In a blog post leading up to the show and the demonstration, Fluke Networks’ Mark Mullins explained, “Sometimes it seems like you need an extra hand when you’re testing. For example, when using our FI-3000 FiberInspector Pro MPO camera, you need a hand to hold the connector, a second to hold the camera, and a third to run the phone or Versiv unit to view the images. Most of the time it’s not a big deal. For example, once you get the cable connected to the camera, you’ve got a free hand to operate the phone or Versiv. But it could help productivity in some cases if you had that third hand.”
He then explained that in its efforts to address this ease-of-use issue, Fluke Networks teamed up with RealWear of Vancouver, WA to develop the “hands-free” solution using a RealWear HMT-1 wearable rugged Android tablet (pictured, in use).

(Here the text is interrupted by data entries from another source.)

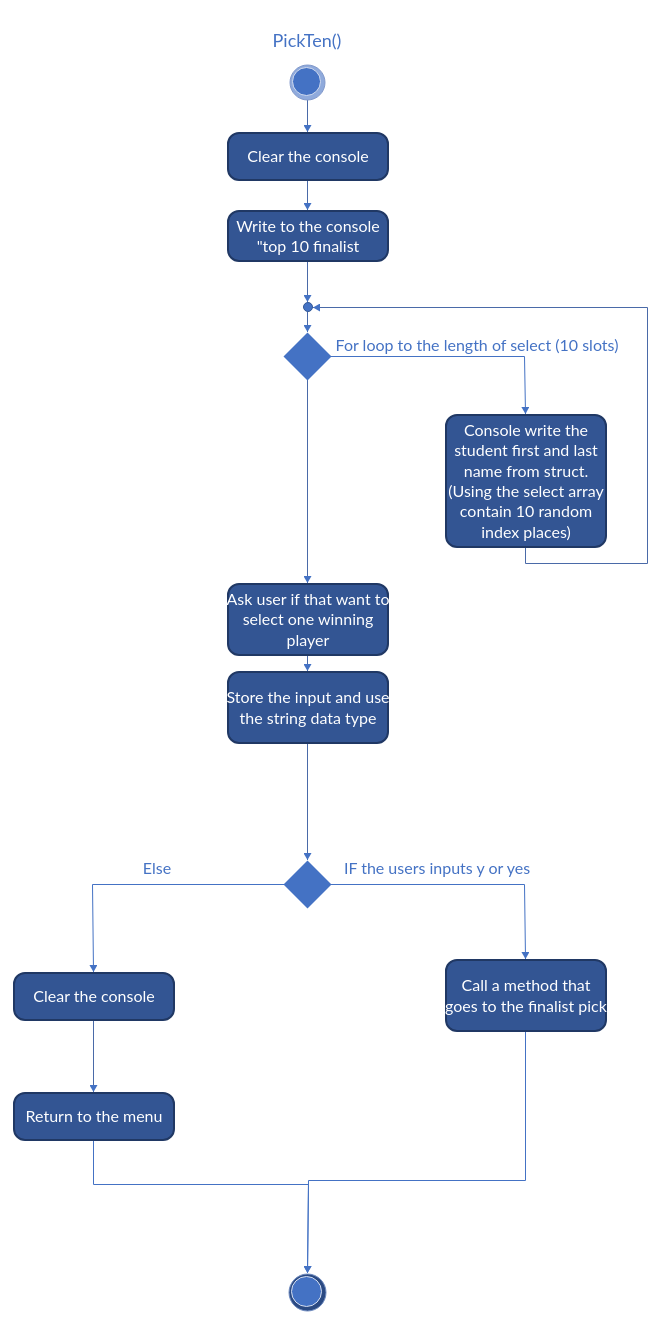
<!DOCTYPE html>
<html lang="en">
<head>
<meta charset="utf-8">
<title>PickTen() flowchart</title>
<style>
:root {
  --blue: #4472c4;
  --step: #335593;
  --step-edge: #203864;
  --halo: #8faadc;
  --end-ring: #2b4a83;
  --wire: #4a6aa8;
}
* { box-sizing: border-box; margin: 0; }
html, body { width: 667px; height: 1324px; overflow: hidden; background: #fff; }
.flowchart {
  position: relative;
  width: 667px;
  height: 1324px;
  font: 16px/20.3px Lato, "Open Sans", sans-serif;
}
.connectors { position: absolute; left: 0; top: 0; }
.step, .label, h1 { position: absolute; white-space: nowrap; }
.step {
  display: flex;
  align-items: center;
  justify-content: center;
  width: 162px;
  border: 2px solid var(--step-edge);
  border-radius: 12px;
  background: var(--step);
  color: #fff;
  text-align: center;
}
.label, h1 { color: var(--blue); transform: translateX(-50%); }
h1 { left: 307px; top: 29px; font-size: 18px; line-height: 22px; font-weight: 400; }
.main { left: 227px; }
.left { left: 13px; }
.right { left: 445px; }
.clear { top: 132px; height: 49px; }
.heading { top: 210px; height: 52px; }
.print { top: 414px; height: 134px; }
.ask { top: 583px; height: 73px; }
.store { top: 671px; height: 73px; }
.clear-again { top: 972px; height: 49px; }
.call { top: 959px; height: 73px; }
.menu { top: 1092px; height: 49px; }
.loop { left: 477px; top: 335px; }
.else { left: 157px; top: 858px; }
.if { left: 437px; top: 858px; }
</style>
</head>
<body>
<main class="flowchart">
  <svg class="connectors" width="667" height="1324" viewBox="0 0 667 1324" aria-hidden="true">
    <defs>
      <marker id="arrow" markerUnits="userSpaceOnUse" markerWidth="8" markerHeight="8" refX="7" refY="4" orient="auto">
        <path d="M0 0L7 4L0 8Z" fill="#4472c4"/>
      </marker>
      <polygon id="decision" points="0,-24 24,0 0,24 -24,0" fill="var(--blue)"/>
    </defs>
    <g fill="none" stroke="var(--wire)" marker-end="url(#arrow)">
      <path d="M307.5 100V132"/>
      <path d="M307.5 181V210"/>
      <path d="M307.5 262V302"/>
      <path d="M307.5 312V332"/>
      <path d="M307.5 380V583"/>
      <path d="M307.5 656V671"/>
      <path d="M307.5 744V860"/>
      <path d="M93.5 1021V1092"/>
      <path d="M525.5 548V563.5H647.5V307.5H313"/>
    </g>
    <g fill="none" stroke="var(--blue)" marker-end="url(#arrow)">
      <path d="M331 356.5H524.5L525.5 414"/>
      <path d="M284 884.5H92.5L93.5 972"/>
      <path d="M331 884.5H524.5L525.5 959"/>
      <path d="M93.5 1141V1184.5H308.5L307.5 1273"/>
      <path d="M525.5 1032V1180.5H308.5L307.5 1273"/>
    </g>
    <g class="start">
      <circle cx="307.5" cy="82.5" r="17.5" fill="var(--halo)" stroke="#8199cb"/>
      <circle cx="306.5" cy="81.5" r="14" fill="var(--blue)" stroke="#d5def0"/>
    </g>
    <circle class="merge" cx="308" cy="307" r="4.5" fill="var(--blue)" stroke="#315694"/>
    <use href="#decision" x="307.5" y="356.5"/>
    <use href="#decision" x="307.5" y="884.5"/>
    <g class="end">
      <circle cx="307.5" cy="1292.5" r="18.5" fill="var(--end-ring)" stroke="#6f8bbf"/>
      <circle cx="306.5" cy="1291.5" r="15" fill="var(--blue)" stroke="#d5def0"/>
    </g>
  </svg>

  <h1>PickTen()</h1>
  <div class="step main clear"><p>Clear the console</p></div>
  <div class="step main heading"><p>Write to the console<br>"top 10 finalist</p></div>
  <p class="label loop">For loop to the length of select (10 slots)</p>
  <div class="step right print"><p>Console write the<br>student first and last<br>name from struct.<br>(Using the select array<br>contain 10 random<br>index places)</p></div>
  <div class="step main ask"><p>Ask user if that want to<br>select one winning<br>player</p></div>
  <div class="step main store"><p>Store the input and use<br>the string data type</p></div>
  <p class="label else">Else</p>
  <p class="label if">IF the users inputs y or yes</p>
  <div class="step left clear-again"><p>Clear the console</p></div>
  <div class="step right call"><p>Call a method that<br>goes to the finalist pick</p></div>
  <div class="step left menu"><p>Return to the menu</p></div>
</main>
</body>
</html>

Mullins explained the tablet is “a head-mounted Android device, with a high-resolution micro display that fits just below the user’s line of sight and views like a 7-inch tablet. That allows you to look down at the display and look up to see what you’re working on. It features advanced voice recognition with four microphones for control even in noisy environments.” Because it operates from -20 to +50 degrees Celsius, and is resistant to dust, water, and drops, it can work just about anywhere.
The demonstration at the BICSI exhibition “allows customers to control the FI-3000 through the HMT-1’s advanced voice recognition command system using the Android version of the FI-IN application, Mullins further explained. Users can focus the camera manually or automatically, and initiate an autotest that scans the fibers on the endface, then presents a pass/fail result indicating whether the endface is clean per IEC 61300-3-35 standards. The user can see the endface in the head-mounted display and use the voice commands to zoom in and then pan across the entire endface by moving his or her head.
Fluke Networks’ objective in demonstrating this capability at the BICSI show was to get feedback from users to see if there is enough interest to pursue this capability as a fully developed product—for fiber inspection or other applications.